  • Alfred-Jean-Félix Ancel, Prado (1947.02.17 – 1984.09.11)

Notable residents[edit]


  •  This article incorporates text from a publication now in the public domainSmith, William, ed. (1854–1857). "Myrina". Dictionary of Greek and Roman Geography. London: John Murray.
  • Siméon Vailhé (1913). "Myrina" . In Herbermann, Charles (ed.). Catholic Encyclopedia. New York: Robert Appleton Company.
  1. ^ Herod. i. 149.
  2. ^ Richard Talbert, Barrington Atlas of the Greek and Roman World, (ISBN 0-691-03169-X), Map 56 & notes.
  3. ^ Pomponius Mela, i. 18.
  4. ^ Strabo xi. p. 505, xii. p. 573, xiii. p. 623; Diod. iii. 54.
  5. ^ Xenoph. Hellen. iii. 1. § 4.
  6. ^ Liv. xxxiii. 30.
  7. ^ Scylax, p. 36; Agath. Praef. p. 9, ed. Bonn.
  8. ^ v. 32.
  9. ^ Liv. l. c,; Polyb. xviii. 27.
  10. ^ Tac. Ann. ii. 47.
  11. ^ Oros. vii. 12.
  12. ^ Steph. Byz. s. v.; Ptol. v. 2. § 6; Apollon. Rhod. i. 604; Hierocl. p. 661; Geogr. Rav. v. 9, where it is called Myrenna, while in the Peut.
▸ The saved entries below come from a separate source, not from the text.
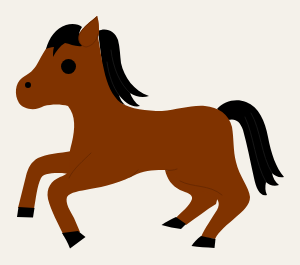
<!DOCTYPE html>
<html lang="en">
<head>
<meta charset="utf-8">
<title>Galloping horse</title>
<style>
:root {
  --paper: #f4f1ea;
  --coat: #803300;
  --coat-line: #6a2900;
  --black: #000000;
  --strand: #1c1c1c;
}
html, body { margin: 0; padding: 0; background: var(--paper); overflow: hidden; }
.horse { display: block; width: 300px; height: 265px; }
.paper { fill: var(--paper); }
.coat { fill: var(--coat); }
.black { fill: var(--black); }
.crease { fill: none; stroke: var(--coat-line); stroke-width: 1; stroke-linecap: round; }
.strand { fill: none; stroke: var(--strand); stroke-width: 0.8; stroke-linecap: round; }
</style>
</head>
<body>
<svg class="horse" viewBox="0 0 300 265" role="img" aria-label="Brown horse with a black mane and tail, galloping to the left">
  <rect class="paper" width="300" height="265"/>

  <g id="tail">
    <path class="black" d="M217 109C224 101 236 98 246 102C259 107 265 121 268 137C271 153 276 168 284 177C279 178 275 176 272 173C273 178 275 182 279 185C274 187 269 185 266 182C265 187 265 191 267 195C260 197 256 188 254 178C250 160 247 144 243 130C240 121 235 118 228 120Z"/>
    <path class="strand" d="M251 113C261 130 261 155 272 173M245 117C254 136 255 163 266 182"/>
  </g>

  <g id="mane-back">
    <path class="black" d="M98 31C106 27 115 31 118 40C120 48 120 55 121 63C124 77 134 91 149 96C143 98 136 97 130 93C132 98 135 103 140 106C132 108 124 102 119 95C120 99 122 102 125 105C115 103 108 92 104 80Z"/>
    <path class="strand" d="M111 50C113 68 120 84 130 93M107 62C109 76 113 87 119 95"/>
  </g>

  <g id="far-legs">
    <path class="coat" d="M72 151C60 153 46 154 38 158C31 162 28 168 26 176L18 208L34 209C36 198 37 186 41 178C44 173 52 173 62 173L84 176Z"/>
    <path class="black" d="M18.500 207L34.500 208L33 217.500L17 217Z"/>
    <path class="coat" d="M165 170C167 179 172 186 180 190C187 193 193 194 192 199C190 206 181 212 176 218L186 225C196 218 206 210 216 204L222 180Z"/>
    <path class="black" d="M176 217L186 224L181 229C175 228 168 227 161.500 225C166 222 171 219 176 217Z"/>
  </g>

  <path id="body" class="coat" d="M97 16C99 22 99 29 98 37C100 47 101 58 104 70C107 84 112 96 121 103C131 109 146 111 162 111C177 110 190 105 205 106C218 107 229 114 232 127C234 139 233 150 236 162C239 176 249 187 250 197C250 205 243 211 236 217C227 225 219 231 215 239L201 237C205 228 212 218 217 210C221 203 218 198 211 194C200 190 188 188 180 181C176 177 172 172 166 170C156 170 146 170 137 174C122 182 104 187 90 189C80 191 70 192 67 197C65 203 70 211 74 218L80 232L64 236C58 223 51 211 48 199C46 188 51 181 60 177C66 175 70 172 70 165C68 157 70 150 72 142C75 129 76 116 68 106C61 104 52 104 44 106C36 111 24 110 19 103C14 95 15 83 22 78C28 74 32 72 36 66C41 58 44 50 50 44C58 37 68 35 79 34C84 27 91 22 97 16Z"/>

  <g id="near-hooves">
    <path class="black" d="M62 233L78 231L85.500 237L70 248.500C68 243 65 238 62 233Z"/>
    <path class="black" d="M201 236L215.500 239L214.500 248C206 247.500 199 247 191.500 246C194 242 197 239 201 236Z"/>
  </g>

  <g id="body-creases">
    <path class="crease" d="M91 153C84 160 73 169 69 178M138 170C135 173 133 175 130 177M166 170C170 171 174 170 177 169M180 181C193 188 209 184 222 195"/>
  </g>

  <g id="head">
    <path class="black" d="M46 49C49 38 56 28 66 25C72 23 79 24 82 27C78 33 78 39 82 46C76 47 70 44 65 43C60 46 56 51 53 57C53 53 53 50 54 47C51 47 48 48 46 49Z"/>
    <path class="coat" d="M97 16C90 22 81 28 79 36C78 42 81 46 86 47C92 46 98 40 99 33C99 27 99 21 97 16Z"/>
    <path class="crease" d="M97 17C90 23 81 28 79 36C78 42 81 46 86 47C92 46 97 41 98 34"/>
    <circle class="black" cx="68.500" cy="66.500" r="7.500"/>
    <circle class="black" cx="28" cy="85" r="3"/>
  </g>
</svg>
</body>
</html>
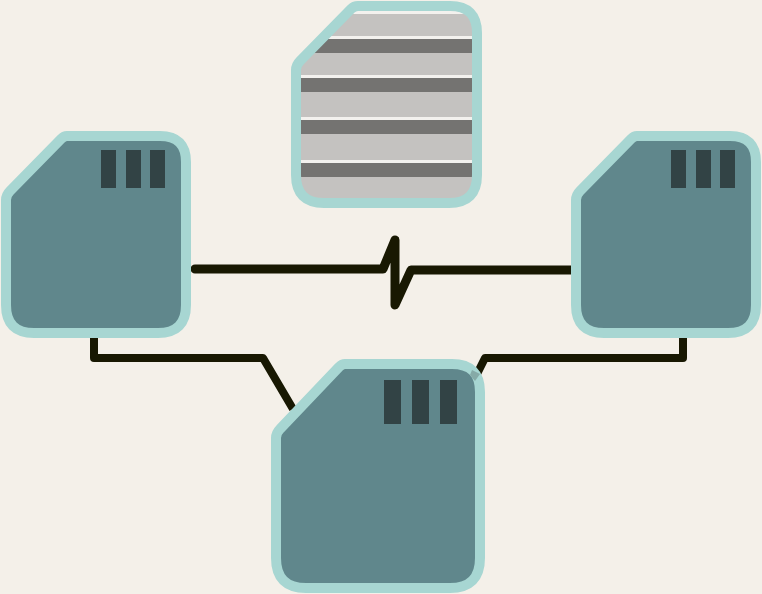
<!DOCTYPE html>
<html lang="en">
<head>
<meta charset="utf-8">
<title>Connected memory cards</title>
<style>
:root {
  --paper: #f4f0e9;
  --border: #a7d6d2;
  --card: #60878c;
  --contact: #324345;
  --wire: #181802;
  --stripe-light: #c4c2c0;
  --stripe-dark: #747371;
  --stripe-gap: #f3f1ee;
}
html, body { margin: 0; background: var(--paper); overflow: hidden; }
svg { display: block; width: 762px; height: 594px; }
.card { fill: var(--card); }
.outline { fill: none; stroke: var(--border); stroke-width: 10; stroke-linejoin: round; }
.contact { fill: var(--contact); }
.wire { fill: none; stroke: var(--wire); stroke-width: 8; stroke-linejoin: round; }
.base { fill: var(--stripe-light); }
.dark { fill: var(--stripe-dark); }
.gap { fill: var(--stripe-gap); }
</style>
</head>
<body>
<svg viewBox="0 0 762 594" role="img" aria-label="Three memory cards joined by lines, with a striped card above">
  <defs>
    <path id="card-shape" d="M67 136H160Q186 136 186 162V305Q186 333 158 333H34Q6 333 6 305V200Q6 195 10 191L61 139Q64 136 67 136Z"/>
    <g id="memory-card">
      <use href="#card-shape" class="card"/>
      <use href="#card-shape" class="outline"/>
      <g class="contact">
        <rect x="101" y="150" width="15" height="38"/>
        <rect x="126" y="150" width="15" height="38"/>
        <rect x="150" y="150" width="15" height="38"/>
      </g>
    </g>
    <path id="striped-shape" d="M358 6H450Q477 6 477 33V175Q477 203 449 203H324Q296 203 296 175V70Q296 65 300 61L351 9Q354 6 358 6Z"/>
    <clipPath id="striped-clip"><use href="#striped-shape"/></clipPath>
    <g id="stripe">
      <rect class="gap" x="296" y="36" width="181" height="4"/>
      <rect class="dark" x="296" y="39" width="181" height="14"/>
    </g>
  </defs>

  <g id="wires" class="wire">
    <path d="M195 269H383L395 240V305L411 270H572" stroke-width="9" stroke-linecap="round"/>
    <path d="M94 337V358H263L293 409"/>
    <path d="M683 337V358H485L474 380"/>
  </g>

  <g id="striped-card">
    <g clip-path="url(#striped-clip)">
      <rect class="base" x="296" y="6" width="181" height="197"/>
      <rect class="gap" x="296" y="10" width="181" height="4"/>
      <use href="#stripe"/>
      <use href="#stripe" y="39"/>
      <use href="#stripe" y="81"/>
      <use href="#stripe" y="124"/>
    </g>
    <use href="#striped-shape" class="outline"/>
  </g>

  <use id="left-card" href="#memory-card"/>
  <use id="right-card" href="#memory-card" x="570"/>

  <g id="bottom-card">
    <path class="card" d="M345 364H452Q480 364 480 392V558Q480 588 450 588H306Q276 588 276 558V438Q276 433 280 429L339 367Q342 364 345 364Z"/>
    <path class="outline" d="M345 364H452Q480 364 480 392V558Q480 588 450 588H306Q276 588 276 558V438Q276 433 280 429L339 367Q342 364 345 364Z"/>
    <path d="M472 370L480 374L475 381L470 375Z" fill="#86aaa7"/>
    <g class="contact">
      <rect x="384" y="380" width="17" height="44"/>
      <rect x="412" y="380" width="17" height="44"/>
      <rect x="440" y="380" width="17" height="44"/>
    </g>
  </g>
</svg>
</body>
</html>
Tab. it bears the name Marinna.
  13. ^ Vagi, David L. (2010). "Tiberius Claudius Drusus († AD 20), Son of Claudius and Urgulanilla". American Journal of Numismatics (1989-). 22: 81–92. ISSN 1053-8356. JSTOR 43580457.
  14. ^ Richard Price, Politics and Bishops’ Lists at the First Council of Ephesus Annuarium Historiae Conciliorum 44 (2012), 395-420.
  15. ^ Le Quien, "Oriens Christ.", I, 705
  16. ^ Annuario Pontificio 2013 (Libreria Editrice Vaticana, 2013, ISBN 978-88-209-9070-1), p. 931

Sources and external links[edit]